Dining is no longer just about food, but the whole experience from the moment we arrive. The whole tasting menu is tied together by a story of travelling, based on Heston’s childhood memories. It is enhanced by not only just flavour, but texture, lighting, smell, sound, movement and playful subtle scene setting. There was not a dull moment in the meal as there was always something curious for us to wonder, amused or amazed by. It was fun and exciting, just like how a good holiday should be!
In terms of the food itself, there were a few dishes repeated from 2010. But I could tell that execution has been reviewed and carefully improved. The new dishes were complex, with more contrast but yet balancing flavours and textures. Presentation has become more exquisite too.
They even managed to in find ways to introduce personalised surprises in the meal, which was made us feeling special. If ”the itinerary” was a play, it was a well rehearsed and brilliantly executed one. The timing of each course was fantastic with minimum waiting.
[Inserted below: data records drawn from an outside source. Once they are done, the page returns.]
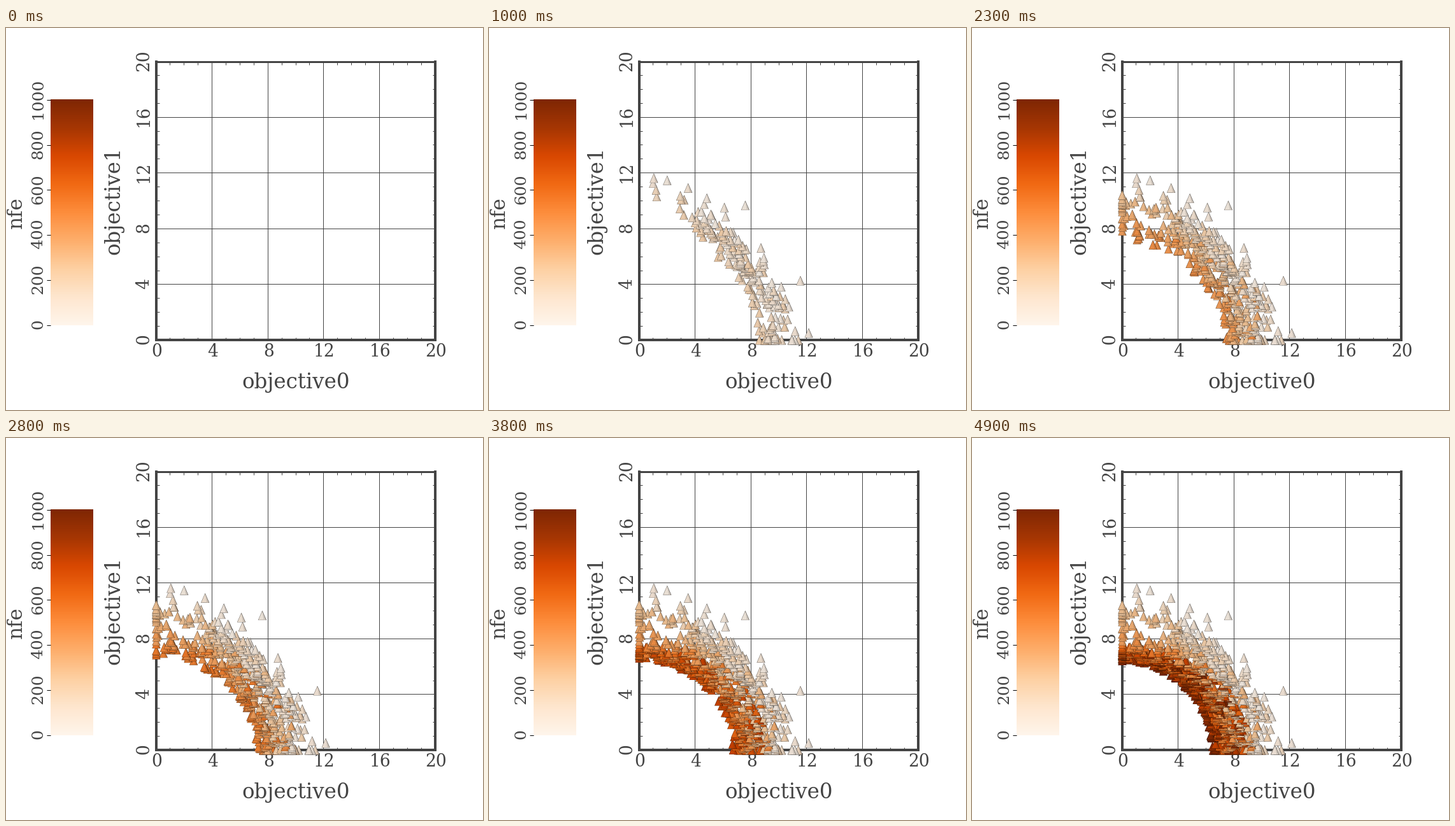
These frames come from a looping animation (749x600 px, 5.9 s). A matplotlib script:

```python
import numpy as np
import matplotlib.pyplot as plt
from matplotlib.animation import FuncAnimation
from matplotlib.collections import PolyCollection

W, H, DPI = 749, 600, 64
INK = "#444444"
LEFT, RIGHT, TOP, BOTTOM = 236, 674, 53, 490
UNIT = (RIGHT - LEFT) / 20
STEPS, FRAMES, STEP_MS = 49, 59, 100
EVALS = 1000
CMAP = plt.get_cmap("Oranges")


def front(t, a):
    """Radius of the front at progress t (0..1) and angle a: it shrinks to an arc."""
    arc = 6.2 + 3.2 * np.exp(-t / 0.35)
    foot = 0.6 * (1 - t) * np.cos(a) ** 6
    lip = 2.1 * np.sin(a) ** 8 / (1 + np.exp((t - 0.37) / 0.035))
    return arc + foot + lip


def solutions():
    """Rows of objective0, objective1, progress; the upper left is explored late."""
    rng = np.random.default_rng(12)
    t = np.arange(EVALS) / EVALS
    u, v, w = rng.random((3, EVALS))
    steep = rng.random(EVALS) < np.where(t < 0.22, 0.06, 0.26)
    top = np.where(t < 0.22, 86, 96)
    angle = np.where(steep, 66 + (top - 66) * u, 70 * v ** 1.1 - 4)
    a = np.radians(np.clip(angle, 0, 90))
    reach = 0.8 + 1.8 * np.cos(a) ** 2
    r = front(t, a) + reach * w ** 2
    pts = np.column_stack([r * np.cos(a), r * np.sin(a), t])
    # A few far outliers of the first generation
    pts[5:65:10, :2] = [(7.6, 9.65), (2, 11.45), (12.15, 0.5),
                        (6.1, 9.5), (11.55, 4.25), (3.5, 10.9)]
    return pts[np.argsort(pts[:, 1])]


def cones(pts):
    """Outline, lit face and shaded side of every cone, in pixels."""
    shapes = np.array([
        [(0, -7.6), (6.6, 7.4), (-6.6, 7.4)],
        [(-0.2, -6.4), (5.6, 7.1), (-6.1, 7.1)],
        [(-0.1, -6.4), (5.6, 7.1), (2.4, 7.1)],
    ])
    pos = np.column_stack([LEFT + UNIT * pts[:, 0], BOTTOM - UNIT * pts[:, 1]])
    verts = pos[:, None, None, :] + shapes
    light = np.array([0.3, 0.91, 0.8])
    rgb = CMAP(pts[:, 2])[:, None, :3] * light[:, None]
    return verts, rgb


fig = plt.figure(figsize=(W / DPI, H / DPI), dpi=DPI, facecolor="white")
ax = fig.add_axes([0, 0, 1, 1])


def line(xs, ys, width=1, color=INK):
    ax.plot(xs, ys, color=color, lw=width * 72 / DPI, zorder=1,
            solid_capstyle="projecting" if width > 1 else "butt")


def label(x, y, text, size, angle=0):
    ax.text(x, y, text, fontsize=size * 72 / DPI, family="DejaVu Serif", color=INK,
            rotation=angle, rotation_mode="anchor", ha="center", va="baseline")


def color_bar():
    ramp = np.linspace(1, 0, 355)[:, None]
    ax.imshow(ramp, cmap=CMAP, extent=(70, 137, 467, 112), aspect="auto",
              interpolation="nearest")
    for i in range(6):
        y = 466.5 - 70.7 * i
        line([64, 70], [y, y], color="black")
        label(57.5, y - 1.5, str(200 * i), 25, 90)
    label(24.5, 290, "nfe", 31, 90)


def plot_frame():
    for i in range(1, 20):
        x, y = LEFT + int(UNIT * i), BOTTOM - UNIT * i
        if i % 4 == 0:
            line([x, x], [TOP, BOTTOM])
            line([LEFT, RIGHT], [y, y])
        else:
            for end, inward in ((TOP, 4.5), (BOTTOM, -4.5)):
                line([x, x], [end, end + inward])
            for end, inward in ((LEFT, 4.5), (RIGHT, -4.5)):
                line([end, end + inward], [y, y])
    line([LEFT, LEFT], [TOP, BOTTOM], 4)
    line([RIGHT, RIGHT], [TOP, BOTTOM], 4)
    line([LEFT, RIGHT], [TOP, TOP], 3)
    line([LEFT, RIGHT], [BOTTOM, BOTTOM], 4)
    for v in range(0, 21, 4):
        label(LEFT + 1 + UNIT * v, 516.5, str(v), 26.5)
        label(224, BOTTOM - 1 - UNIT * v, str(v), 26.5, 90)
    label(455, 566, "objective0", 32.5)
    label(178.5, 271, "objective1", 32.5, 90)


color_bar()
plot_frame()
ax.set(xlim=(0, W), ylim=(H, 0))
ax.axis("off")

points = solutions()
verts, colors = cones(points)
swarm = PolyCollection([], linewidths=0, zorder=5)
ax.add_collection(swarm, autolim=False)


def update(frame):
    shown = points[:, 2] < min(frame, STEPS) / STEPS
    swarm.set_verts(verts[shown].reshape(-1, 3, 2))
    swarm.set_facecolor(colors[shown].reshape(-1, 3))
    return (swarm,)


anim = FuncAnimation(fig, update, frames=FRAMES, interval=STEP_MS,
                     repeat=True, repeat_delay=0, blit=False)
plt.show()
```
Comparing to 2006, the Fat Duck has transformed so much!
One minor criticism though, as there is always one for a perfectionist: I questioned the use of glass in such a small dining area. The problem of glass is that it reflects. The table next to us had a lady who talked very loudly and sitting next to the glass walls meant that we could not have a quite moment to ourselves- her voice just got amplified like surround sound. It was awful! Luckily the helpful staff let us move to another table so our romantic dinner did not get disturbed. It would be better to request a table away from the glass walls at the time of booking if you would like a tranquil and enjoyable meal.